With one million followers on Spotify and over one billion spins on Pandora (10 million spins per month), the longstanding country icon has yet to lose any of his trademark passion and killer instinct for his craft. The 59 year old is as fired up as ever to be back on the road this year, taking his music to the fans once again. “I get a kick out of it. I still enjoy the camaraderie, the band of brothers, your crew and your band. I’m an old jock. I like team sports,” he says of his continued passion for touring.“I like it when the new guy is closing for me, and we turn it up a notch or two and just absolutely kick his ass. You go out and put a boot in somebody’s ass!” Ask Adkins where he goes from here and he’ll say it’s quite simple: keep doing what he knows and loves. Performing. Creating. Inspiring. He loves it. And, he adds, he knows so many of his lifelong fans, and new ones to boot, do too. “I’m gonna go out there and find those people,” he says. says with genuine enthusiasm for the coming months. “I’m gonna bring a band and turn it up real loud! And we’re gonna have a good time!

If star power is when an artist can deliver the emotion of a song, then Matt Wynn is a superstar in the making! His sultry soul voice is reflective of the likes of power-houses Ronnie Dunn, Chris Stapleton and Travis Tritt and he captivates audiences every time he performs.

“All I know is, if I'm going to perform a song, I want the listener to feel something.” says Matt.

Feeling right at home on stage, Matt connects with his audience through song selections, humor and charm. His musical direction is rooted in blue collar, hard-working American life stories. From pop culture up-tempo favorites like Creedence Clearwater Revival's, "Have You Ever Seen The Rain" to bringing the audience down to a slow love ballad like Chris Stapleton's "Tennessee Whiskey" as well as many of his own self-penned crowd favorites that carry his audience through a gauntlet of emotions.

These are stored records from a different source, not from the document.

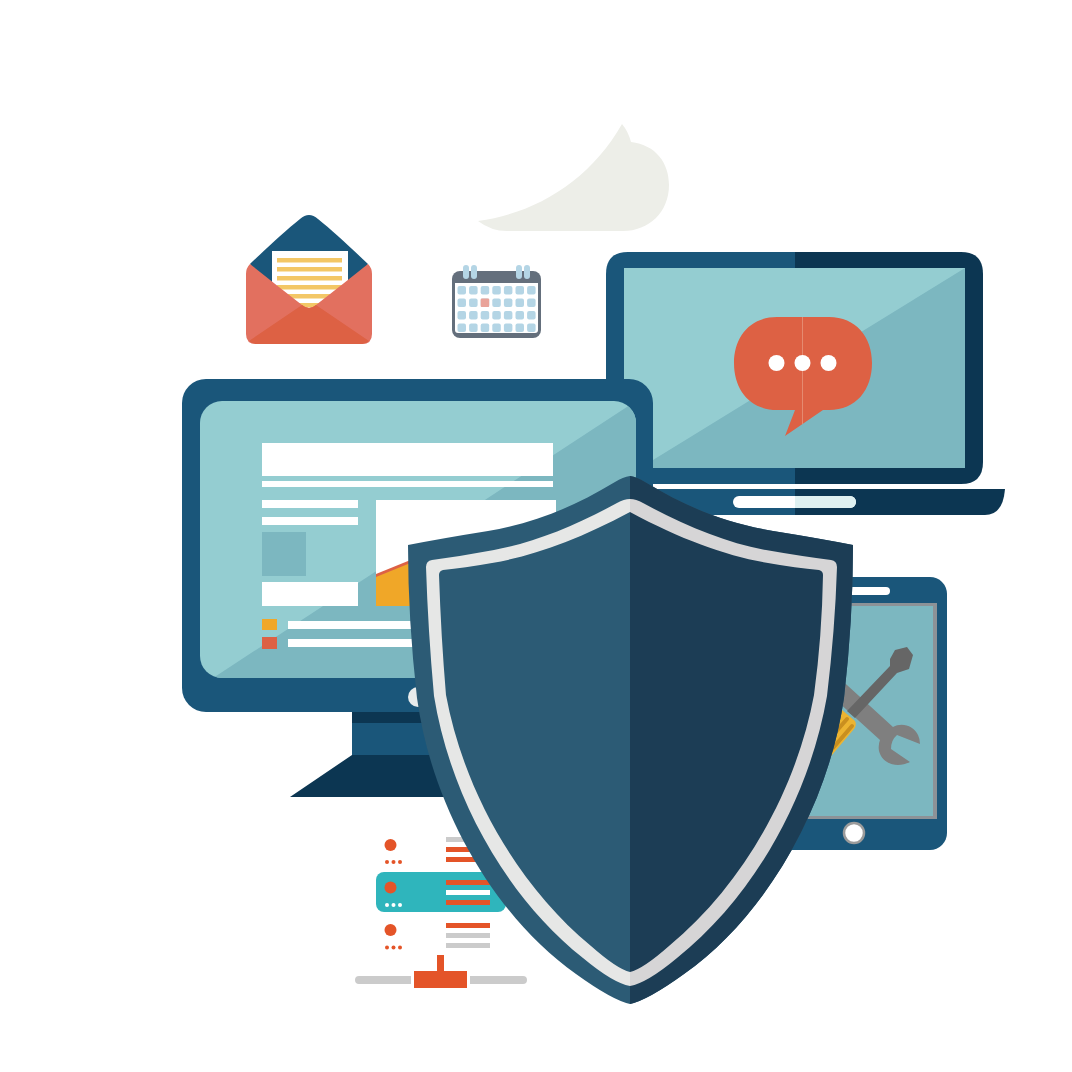
<!DOCTYPE html>
<html lang="en">
<head>
<meta charset="utf-8">
<title>Device and data protection</title>
<style>
:root {
  --navy: #1a567a;
  --navy-deep: #0c3652;
  --screen: #94cdd1;
  --screen-shade: #7cb7c0;
  --coral: #dd6144;
  --coral-light: #e2705f;
  --orange: #e45428;
  --amber: #f0a728;
  --straw: #f3c766;
  --teal: #2fb5bc;
  --sky: #b4d5e5;
  --slate: #646f7c;
  --steel: #7f7f7f;
  --steel-dark: #666;
  --silver: #cbcbcb;
  --cloud: #edeee8;
  --shield-left: #2c5b75;
  --shield-right: #1c3d55;
  --rim-left: #e6e7e6;
  --rim-right: #d6d5d6;
  --white: #fff;
}
html, body { margin: 0; background: var(--white); overflow: hidden; }
svg { display: block; width: 1072px; height: 1072px; }
.navy { fill: var(--navy); }
.navy-deep { fill: var(--navy-deep); }
.screen { fill: var(--screen); }
.screen-shade { fill: var(--screen-shade); }
.coral { fill: var(--coral); }
.coral-light { fill: var(--coral-light); }
.orange { fill: var(--orange); }
.amber { fill: var(--amber); }
.straw { fill: var(--straw); }
.teal { fill: var(--teal); }
.sky { fill: var(--sky); }
.slate { fill: var(--slate); }
.steel { fill: var(--steel); }
.steel-dark { fill: var(--steel-dark); }
.silver { fill: var(--silver); }
.cloud { fill: var(--cloud); }
.white { fill: var(--white); }
.shield-left { fill: var(--shield-left); }
.shield-right { fill: var(--shield-right); }
.rim-left { fill: var(--rim-left); }
.rim-right { fill: var(--rim-right); }
</style>
</head>
<body>
<svg viewBox="0 0 1072 1072" role="img" aria-label="A shield in front of a monitor, laptop, tablet and server, with mail, calendar and cloud icons">
  <defs>
    <clipPath id="monitor-glass"><rect x="200" y="401" width="436" height="277" rx="22"/></clipPath>
    <clipPath id="right-half"><rect x="630" y="460" width="240" height="560"/></clipPath>
    <clipPath id="envelope-body"><rect x="246" y="250" width="126" height="94" rx="10"/></clipPath>
    <path id="shield-outline" d="M630 476Q637 477 645 482C688 508 726 523 773 531Q817 538 853 545Q853 620 844 698C828 808 765 917 684 974Q648 1000 630 1004Q612 1000 576 974C495 917 432 808 417 698Q408 620 408 545Q444 538 488 531C534 523 572 508 615 482Q623 477 630 476Z"/>
    <path id="shield-rim" d="M630 499Q636 499 643 503C685 526 727 543 766 550Q800 556 831 560Q837 561 837 567Q835 630 827 696C810 795 755 896 677 958Q647 983 630 986Q613 983 583 958C505 896 450 795 434 696Q428 630 426 567Q426 561 432 560Q462 556 494 550C533 543 575 526 617 503Q624 499 630 499Z"/>
    <path id="shield-face" d="M630 512C682 540 727 556 768 563Q796 568 819 570Q823 571 823 575Q822 636 814 695C797 787 745 883 669 946Q643 969 630 972Q617 969 591 946C515 883 463 787 446 695Q441 636 439 575Q439 571 443 570Q464 568 492 563C533 556 578 540 630 512Z"/>
    <g id="calendar-week">
      <rect id="calendar-day" x="457.500" y="286" width="8.500" height="8.500" rx="2"/>
      <use href="#calendar-day" x="11.600"/>
      <use href="#calendar-day" x="23.200"/>
      <use href="#calendar-day" x="34.800"/>
      <use href="#calendar-day" x="46.400"/>
      <use href="#calendar-day" x="58"/>
      <use href="#calendar-day" x="69.600"/>
    </g>
    <g id="status-dots">
      <circle cx="387" cy="862" r="2"/>
      <circle cx="393.500" cy="862" r="2"/>
      <circle cx="400" cy="862" r="2"/>
    </g>
    <rect id="server-bar" x="446" y="837" width="44" height="5"/>
    <rect id="letter-line" x="277" y="258" width="65" height="4.500"/>
  </defs>

  <rect class="white" width="1072" height="1072"/>

  <path id="cloud" class="cloud" d="M478 221C537 213 590 180 622 124Q628 131 631 142C656 145 669 163 669 185C669 212 649 231 623 231H507Q491 231 478 221Z"/>

  <g id="envelope">
    <path class="navy" d="M250 264C268 247 285 231 300 219Q309 211 318 219C333 231 350 247 368 264L340 310H278Z"/>
    <rect class="white" x="272" y="251" width="76" height="60"/>
    <g class="straw">
      <use href="#letter-line"/>
      <use href="#letter-line" y="9"/>
      <use href="#letter-line" y="18"/>
      <use href="#letter-line" y="27"/>
      <use href="#letter-line" y="36"/>
      <use href="#letter-line" y="45"/>
    </g>
    <path class="coral-light" d="M250 264Q275 284 302 305Q309 311 316 305Q343 284 368 264Q372 268 372 274V334Q372 344 362 344H256Q246 344 246 334V274Q246 268 250 264Z"/>
    <path class="coral" clip-path="url(#envelope-body)" d="M249 341L302 305Q309 311 316 305L369 341L364 346H254Z"/>
  </g>

  <g id="calendar">
    <rect class="slate" x="452" y="271" width="89" height="67" rx="8"/>
    <path class="white" d="M455 283H538V330Q538 333 535 333H458Q455 333 455 330Z"/>
    <g class="sky">
      <use href="#calendar-week"/>
      <use href="#calendar-week" y="12.500"/>
      <use href="#calendar-week" y="25"/>
      <use href="#calendar-week" y="37.500"/>
      <rect x="463" y="265" width="6" height="14" rx="3"/>
      <rect x="471" y="265" width="6" height="14" rx="3"/>
      <rect x="516" y="265" width="6" height="14" rx="3"/>
      <rect x="524" y="265" width="6" height="14" rx="3"/>
    </g>
    <rect x="480.700" y="298.500" width="8.500" height="8.500" rx="1" fill="#e9a39a"/>
  </g>

  <g id="laptop">
    <path class="navy" d="M795 252H628Q606 252 606 274V484H795Z"/>
    <path class="navy-deep" d="M795 252H961Q983 252 983 274V462Q983 484 961 484H795Z"/>
    <rect class="screen" x="624" y="268" width="341" height="200"/>
    <path class="screen-shade" d="M965 268V468H640Z"/>
    <rect class="navy" x="600" y="489" width="195" height="26"/>
    <path class="navy-deep" d="M795 489H1005Q1003 515 985 515H795Z"/>
    <rect class="white" x="733" y="496" width="123" height="12" rx="6"/>
    <path d="M795 496H850A6 6 0 0 1 850 508H795Z" fill="#dff1f1"/>
    <path class="coral" d="M777 317H829C856 317 872 337 872 363C872 390 856 410 829 410H823L785 436L795 410H777C750 410 734 390 734 363C734 337 750 317 777 317Z"/>
    <path d="M802.500 317V424" fill="none" stroke="#e58a70" stroke-width="1"/>
    <g class="white">
      <circle cx="776.500" cy="363" r="8"/>
      <circle cx="802.500" cy="363" r="8"/>
      <circle cx="828.500" cy="363" r="8"/>
    </g>
  </g>

  <g id="tablet">
    <rect class="navy" x="740" y="577" width="207" height="273" rx="17"/>
    <rect x="760" y="603" width="177" height="216" fill="#8c9297"/>
    <rect class="screen-shade" x="763" y="606" width="170" height="210"/>
    <rect class="white" x="820" y="587" width="70" height="8" rx="4"/>
    <circle class="white" cx="854" cy="833" r="10" stroke="#9b9b9b" stroke-width="2.500"/>
    <g id="wrench">
      <path class="steel" d="M836 675L893 727C902 722 914 726 918 735Q920 739 920 744L897 735Q891 740 891 749L910 762C896 769 882 763 879 751Q878 745 880 740L826 691Z"/>
    </g>
    <g id="screwdriver">
      <path class="steel-dark" d="M847 711L890 666V659L895 650L907 647L913 655L909 669L897 673L855 718Z"/>
      <path d="M842 710L855 721Q857 725 854 729L826 762L808 747Z" fill="#ecb431"/>
      <path d="M847 719L820 750M852 726L826 756" fill="none" stroke="#c98f1f" stroke-width="4" stroke-linecap="round"/>
    </g>
  </g>

  <g id="monitor">
    <path class="navy" d="M352 711H560V756H352Z"/>
    <path class="navy-deep" d="M352 711H560V723H352ZM352 755H560L600 797H290Z"/>
    <rect class="navy" x="182" y="379" width="471" height="333" rx="24"/>
    <g clip-path="url(#monitor-glass)">
      <rect class="screen" x="200" y="401" width="436" height="277"/>
      <path class="screen-shade" d="M636 401L210 680H636Z"/>
    </g>
    <g id="web-page" class="white">
      <rect x="262" y="443" width="291" height="33"/>
      <rect x="262" y="481" width="291" height="6"/>
      <rect x="262" y="500" width="96" height="8"/>
      <rect x="262" y="517" width="96" height="8"/>
      <rect class="screen-shade" x="262" y="532" width="44" height="44"/>
      <rect x="262" y="582" width="96" height="24"/>
      <rect x="376" y="500" width="180" height="106"/>
      <rect x="288" y="621" width="240" height="8"/>
      <rect x="288" y="639" width="240" height="8"/>
    </g>
    <g id="area-chart">
      <path class="coral" d="M376 574L440 548V606H376Z"/>
      <path class="amber" d="M376 577L440 551V606H376Z"/>
      <rect class="amber" x="262" y="619" width="15" height="11"/>
      <rect class="coral" x="262" y="637" width="15" height="12"/>
    </g>
    <circle cx="418" cy="697" r="10" fill="#e8ecec"/>
  </g>

  <g id="server">
    <rect class="teal" x="376" y="872" width="130" height="40" rx="8"/>
    <g class="orange">
      <circle cx="390.500" cy="845" r="6"/>
      <circle cx="390.500" cy="887.500" r="6"/>
      <circle cx="390.500" cy="930" r="6"/>
      <use href="#status-dots"/>
      <use href="#status-dots" y="85.500"/>
      <use href="#server-bar" y="10"/>
      <use href="#server-bar" y="20"/>
      <use href="#server-bar" y="43"/>
      <use href="#server-bar" y="63"/>
      <use href="#server-bar" y="86"/>
      <rect x="437" y="955" width="7" height="20"/>
      <rect x="414" y="971" width="53" height="17"/>
    </g>
    <g class="white">
      <use href="#status-dots" y="43"/>
      <use href="#server-bar" y="53"/>
    </g>
    <g class="silver">
      <use href="#server-bar"/>
      <use href="#server-bar" y="96"/>
      <use href="#server-bar" y="106"/>
      <path d="M411 976H359A4 4 0 0 0 359 984H411ZM470 976H523A4 4 0 0 1 523 984H470Z"/>
    </g>
  </g>

  <g id="shield">
    <use href="#shield-outline" class="shield-left"/>
    <use href="#shield-rim" class="rim-left"/>
    <use href="#shield-face" class="shield-left"/>
    <g clip-path="url(#right-half)">
      <use href="#shield-outline" class="shield-right"/>
      <use href="#shield-rim" class="rim-right"/>
      <use href="#shield-face" class="shield-right"/>
    </g>
  </g>
</svg>
</body>
</html>
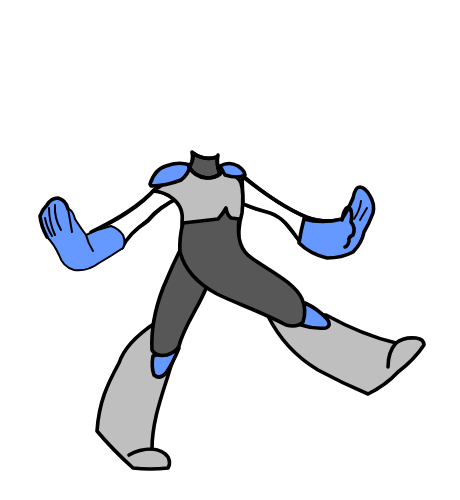
<!DOCTYPE html>
<html lang="en">
<head>
<meta charset="utf-8">
<title>Hero body in a wide stance</title>
<style>
:root{--paper:#fff;--ink:#000;--suit:#575757;--armor:#bfbfbf;--accent:#6699ff}
html,body{margin:0;background:var(--paper);overflow:hidden}
svg{display:block;width:460px;height:500px}
path{stroke:var(--ink);stroke-width:3.6;stroke-linecap:round;stroke-linejoin:round}
.suit{fill:var(--suit)}
.armor{fill:var(--armor)}
.accent{fill:var(--accent)}
.sleeve{fill:var(--paper)}
.line{fill:none}
.thin{stroke-width:2}
</style>
</head>
<body>
<svg viewBox="0 0 460 500" role="img" aria-label="Headless hero figure in a grey suit with blue gloves, arms spread and one leg kicked out">
  <g id="right-arm">
    <path class="sleeve" stroke="none" d="M242 175C262 192 285 208 306 217Q322 223 340 220L300 242C290 228 284 218 270 213Q255 209 243 204Z"/>
    <path class="line" d="M242 176C262 192 285 208 306 217Q322 223 341 220"/>
    <path class="line thin" d="M243 204Q254 210 268 212C284 217 288 230 300 242"/>
    <path class="accent" d="M304 219Q322 224 342 219C346 213 350 205 353 198Q355 187 360 187Q366 188 370 196Q375 204 373 213Q369 224 364 232Q362 243 353 252Q342 258 327 258Q310 254 299 243Q301 230 304 219Z"/>
    <path class="line" d="M342 220Q344 207 349 207Q353 211 351 222Q356 228 353 235Q348 237 349 241Q348 246 345 247"/>
    <path class="line thin" d="M361 201Q360 210 354 219M367 208Q364 213 360 220"/>
  </g>
  <g id="left-arm">
    <path class="sleeve" stroke="none" d="M156 188Q135 211 91 232L122 248Q128 234 148 221Q159 207 180 197L168 190Z"/>
    <path class="line thin" d="M156 189C142 206 115 223 90 233"/>
    <path class="line thin" d="M123 247C130 231 139 227 148 219C159 206 168 203 179 197"/>
    <path class="accent thin" d="M86 235Q98 229 111 226Q119 229 123 235Q126 242 123 248Q111 256 99 263Q87 272 74 270Q63 267 59 255Q54 244 47 237Q41 226 40 216Q42 210 47 205Q51 198 58 198Q66 200 68 209Q73 210 75 219Q80 227 86 235Z"/>
    <path class="line" d="M47 237Q41 226 40 216Q42 210 47 205Q51 198 58 198Q66 200 68 209"/>
    <path class="line thin" d="M68 209Q70 220 72 232M86 235Q88 243 93 251M49 208Q49 222 55 235M55 205Q54 218 61 230M45 218Q47 228 52 236"/>
  </g>
  <g id="left-leg">
    <path class="armor" d="M155 323C137 335 124 348 119 363C107 385 99 402 97 431Q112 449 133 468Q150 470 168 468Q171 463 168 457Q163 450 152 449C152 419 164 390 170 369L177 349Z"/>
    <path class="line" d="M129 455Q139 449 152 449"/>
    <path class="accent" d="M153 356Q151 367 154 375Q160 380 166 373Q173 363 179 348Z"/>
    <path class="suit" d="M182 246Q172 266 163 288C155 309 151 331 152 350Q156 357 167 355Q176 352 179 346C184 326 199 307 207 286Z"/>
  </g>
  <g id="right-leg">
    <path class="armor" d="M268 316C280 340 298 358 318 370Q342 383 368 394Q386 385 398 372Q414 360 424 345Q424 339 416 338Q403 337 396 343C371 337 346 326 326 315Z"/>
    <path class="line" d="M396 343Q388 352 388 367"/>
    <path class="accent" d="M305 303Q318 309 327 319Q332 325 326 328Q313 329 301 325Z"/>
  </g>
  <g id="torso">
    <path class="armor" d="M153 191Q165 192 172 198Q184 207 182 222Q183 238 180 250L239 250Q237 231 242 213Q244 193 241 183Q237 175 229 173L188 168Q173 178 153 191Z"/>
    <path class="suit" d="M183 223Q200 221 218 219Q222 215 226 208Q227 215 231 218L239 219C237 238 240 251 253 259C270 271 295 283 302 299Q307 310 303 322Q297 328 286 325C262 312 235 303 217 294Q187 278 180 252Q179 238 183 223Z"/>
    <path class="line thin" d="M153 191Q166 193 173 200"/>
  </g>
  <g id="shoulder-pads">
    <path class="accent" d="M150 184Q155 169 166 166Q178 161 190 165Q189 174 181 180Q166 186 151 186Z"/>
    <path class="accent" d="M220 166Q229 161 238 166Q245 171 245 175Q238 179 225 175Z"/>
  </g>
  <g id="neck">
    <path class="suit" stroke="none" d="M193 153Q204 161 217 157Q217 167 220 174Q212 180 203 177Q194 175 189 167Q194 161 193 153Z"/>
    <path class="line" d="M192 152Q194 161 189 167Q195 177 206 178Q215 178 220 174Q216 165 218 155"/>
    <path class="line" d="M193 153Q204 161 217 157"/>
  </g>
</svg>
</body>
</html>
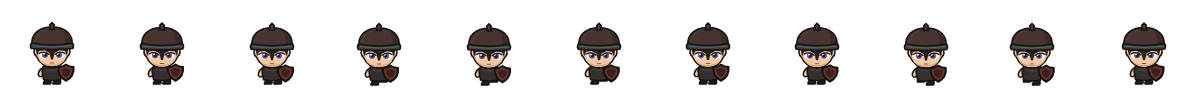
<!DOCTYPE html>
<html lang="en">
<head>
<meta charset="utf-8">
<title>Soldier walk cycle</title>
<style>
:root {
  --paper: #ffffff;
  --ink: #17110f;
  --helmet: #48352f;
  --helmet-light: #54403a;
  --helmet-dark: #3b2a25;
  --steel: #3b4144;
  --steel-light: #5c6468;
  --skin: #f1c9a2;
  --skin-shade: #d9a67c;
  --hair: #2a1d19;
  --iris: #62598f;
  --armour: #35302f;
  --armour-light: #4a4442;
  --boot: #211c1c;
  --shield: #3a211d;
  --shield-rim: #261b19;
  --shield-ring: #71372b;
}
html, body { margin: 0; background: var(--paper); overflow: hidden; }
.sheet { display: block; width: 1200px; height: 109px; }
.outline { stroke: var(--ink); stroke-width: 6; stroke-linejoin: round; stroke-linecap: round; }
.helmet { fill: var(--helmet); }
.helmet-light { fill: none; stroke: var(--helmet-light); stroke-width: 5; stroke-linecap: round; }
.helmet-dark { fill: var(--helmet-dark); }
.steel { fill: var(--steel); }
.steel-light { fill: none; stroke: var(--steel-light); stroke-width: 4; stroke-linecap: round; }
.skin { fill: var(--skin); }
.skin-shade { fill: var(--skin-shade); }
.hair { fill: var(--hair); }
.white { fill: #f3f1f7; }
.iris { fill: var(--iris); }
.ink { fill: var(--ink); }
.line { fill: none; stroke: var(--ink); stroke-width: 5; stroke-linecap: round; }
.mouth { fill: none; stroke: #8a5a42; stroke-width: 4; stroke-linecap: round; }
.armour { fill: var(--armour); }
.armour-light { fill: none; stroke: var(--armour-light); stroke-width: 5; stroke-linecap: round; }
.boot { fill: var(--boot); }
.shield { fill: var(--shield); }
.shield-rim { fill: var(--shield-rim); }
.shield-ring { fill: none; stroke: var(--shield-ring); stroke-width: 6; stroke-linejoin: round; }
</style>
</head>
<body>
<svg class="sheet" viewBox="0 0 1200 109" role="img" aria-label="Eleven walking frames of a small helmeted soldier with a shield">
  <defs>
    <g id="head">
      <path class="skin outline" d="M34 98C26 112 26 128 38 138C48 164 72 180 100 180C128 180 152 164 162 138C174 128 174 112 166 98Z"/>
      <path class="skin-shade" d="M48 148C60 166 78 176 100 176C122 176 140 166 152 148C138 164 122 170 100 170C78 170 62 164 48 148Z"/>
      <path class="hair" d="M34 100H166L160 136L152 116L130 113L110 124L104 150H96L90 124L70 113L48 116L40 136Z"/>
      <ellipse class="white" cx="68" cy="133" rx="19" ry="14"/>
      <ellipse class="white" cx="132" cy="133" rx="19" ry="14"/>
      <circle class="iris" cx="72" cy="132" r="12"/>
      <circle class="iris" cx="128" cy="132" r="12"/>
      <circle class="ink" cx="73" cy="132" r="6"/>
      <circle class="ink" cx="127" cy="132" r="6"/>
      <circle class="white" cx="68" cy="127" r="4"/>
      <circle class="white" cx="123" cy="127" r="4"/>
      <path class="line" d="M48 126Q70 114 88 130M112 130Q130 114 152 126"/>
      <path class="mouth" d="M93 164H107"/>
      <path class="helmet outline" d="M20 94C14 50 46 20 100 20C154 20 186 50 180 94Z"/>
      <path class="helmet-dark" d="M132 27C164 38 180 60 177 90H154C158 62 150 40 132 27Z"/>
      <path class="helmet-light" d="M34 74C38 52 54 38 74 32"/>
      <path class="steel outline" d="M89 30Q96 16 90 12L100 2L110 12Q104 16 111 30Z"/>
      <path class="steel outline" d="M18 84Q100 100 182 84Q190 94 183 106Q100 114 17 106Q10 94 18 84Z"/>
      <path class="steel-light" d="M24 95Q100 106 176 95"/>
    </g>
    <g id="torso">
      <path class="skin outline" d="M64 182Q46 192 45 210Q50 224 60 216L72 200Z"/>
      <path class="skin outline" d="M136 180Q154 190 154 208L138 214L126 196Z"/>
      <path class="armour outline" d="M66 176Q100 188 134 176L140 196L134 230Q100 238 66 230L60 196Z"/>
      <path class="armour-light" d="M78 190Q100 198 122 190"/>
    </g>
    <g id="shield">
      <path class="shield-rim outline" d="M122 179Q142 179 154 169Q167 179 185 179Q190 217 154 236Q119 217 122 179Z"/>
      <path class="shield" d="M132 187Q144 186 154 179Q165 186 176 187Q177 212 154 225Q130 212 132 187Z"/>
      <path class="shield-ring" d="M132 187Q144 186 154 179Q165 186 176 187Q177 212 154 225Q130 212 132 187Z"/>
    </g>
    <path id="boot" class="boot outline" d="M0 0H26V22Q26 26 22 26H-4Q-6 19 0 15Z"/>
    <g id="legs-level">
      <use href="#boot" x="70" y="222"/>
      <use href="#boot" x="108" y="222"/>
    </g>
    <g id="legs-left">
      <use href="#boot" x="108" y="214"/>
      <use href="#boot" x="72" y="226"/>
    </g>
    <g id="legs-right">
      <use href="#boot" x="70" y="214"/>
      <use href="#boot" x="106" y="226"/>
    </g>
  </defs>

  <g id="frame-1" transform="translate(27 22) scale(.25)">
    <use href="#legs-level"/><use href="#torso"/><use href="#head"/><use href="#shield" x="2"/>
  </g>
  <g id="frame-2" transform="translate(137 22) scale(.25)">
    <use href="#legs-level"/><use href="#torso"/><use href="#head" y="2"/><use href="#shield"/>
  </g>
  <g id="frame-3" transform="translate(247 22) scale(.25)">
    <use href="#legs-level" x="4"/><use href="#torso" y="1"/><use href="#head" y="3"/><use href="#shield" y="3"/>
  </g>
  <g id="frame-4" transform="translate(354 22) scale(.25)">
    <use href="#legs-left"/><use href="#torso" y="2"/><use href="#head" y="4"/><use href="#shield" x="-8" y="4"/>
  </g>
  <g id="frame-5" transform="translate(464 22) scale(.25)">
    <use href="#legs-left" x="2"/><use href="#torso" y="2"/><use href="#head" y="5"/><use href="#shield" y="6"/>
  </g>
  <g id="frame-6" transform="translate(574 22) scale(.25)">
    <use href="#legs-left" y="-4"/><use href="#torso"/><use href="#head" y="3"/><use href="#shield" x="-5" y="3"/>
  </g>
  <g id="frame-7" transform="translate(683 22) scale(.25)">
    <use href="#legs-level"/><use href="#torso"/><use href="#head" y="2"/><use href="#shield" x="-2"/>
  </g>
  <g id="frame-8" transform="translate(792 22) scale(.25)">
    <use href="#legs-level" x="-2"/><use href="#torso"/><use href="#head" y="3"/><use href="#shield" x="-2" y="3"/>
  </g>
  <g id="frame-9" transform="translate(901 22) scale(.25)">
    <use href="#legs-right"/><use href="#torso" y="2"/><use href="#head" y="4"/><use href="#shield" x="-5" y="4"/>
  </g>
  <g id="frame-10" transform="translate(1007 22) scale(.25)">
    <use href="#legs-right"/><use href="#torso" y="2"/><use href="#head" y="4"/><use href="#shield" x="3" y="4"/>
  </g>
  <g id="frame-11" transform="translate(1119 22) scale(.25)">
    <use href="#legs-level"/><use href="#torso"/><use href="#head" y="2"/><use href="#shield" x="-6"/>
  </g>
</svg>
</body>
</html>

Matt developed his vocal chops throughout his youth and teens while performing in and around the Midwest honing his craft. With his sights set on Music City at an early age he made the move to Nashville in 2015 where he writes daily and performed over 200 shows last year across the country.

He has opened shows for Jay Leno, Brothers Osborne, Sam Hunt, Luke Combs, Maren Morris, Vince Gill, Rodney Atkins, Brett Young, Russell Dickerson, Chris Janson, Jerrod Niemann, Scotty McCreery, Gretchen Wilson, Josh Gracin, William Michael Morgan, Tyler Farr, Maddie & Tae, Danielle Bradbery and many more.

Matt is in the studio working on his first record with producer Cliff Downs and is excited to be releasing new music soon.

For more info connect on all social media sites @MattWynnMusic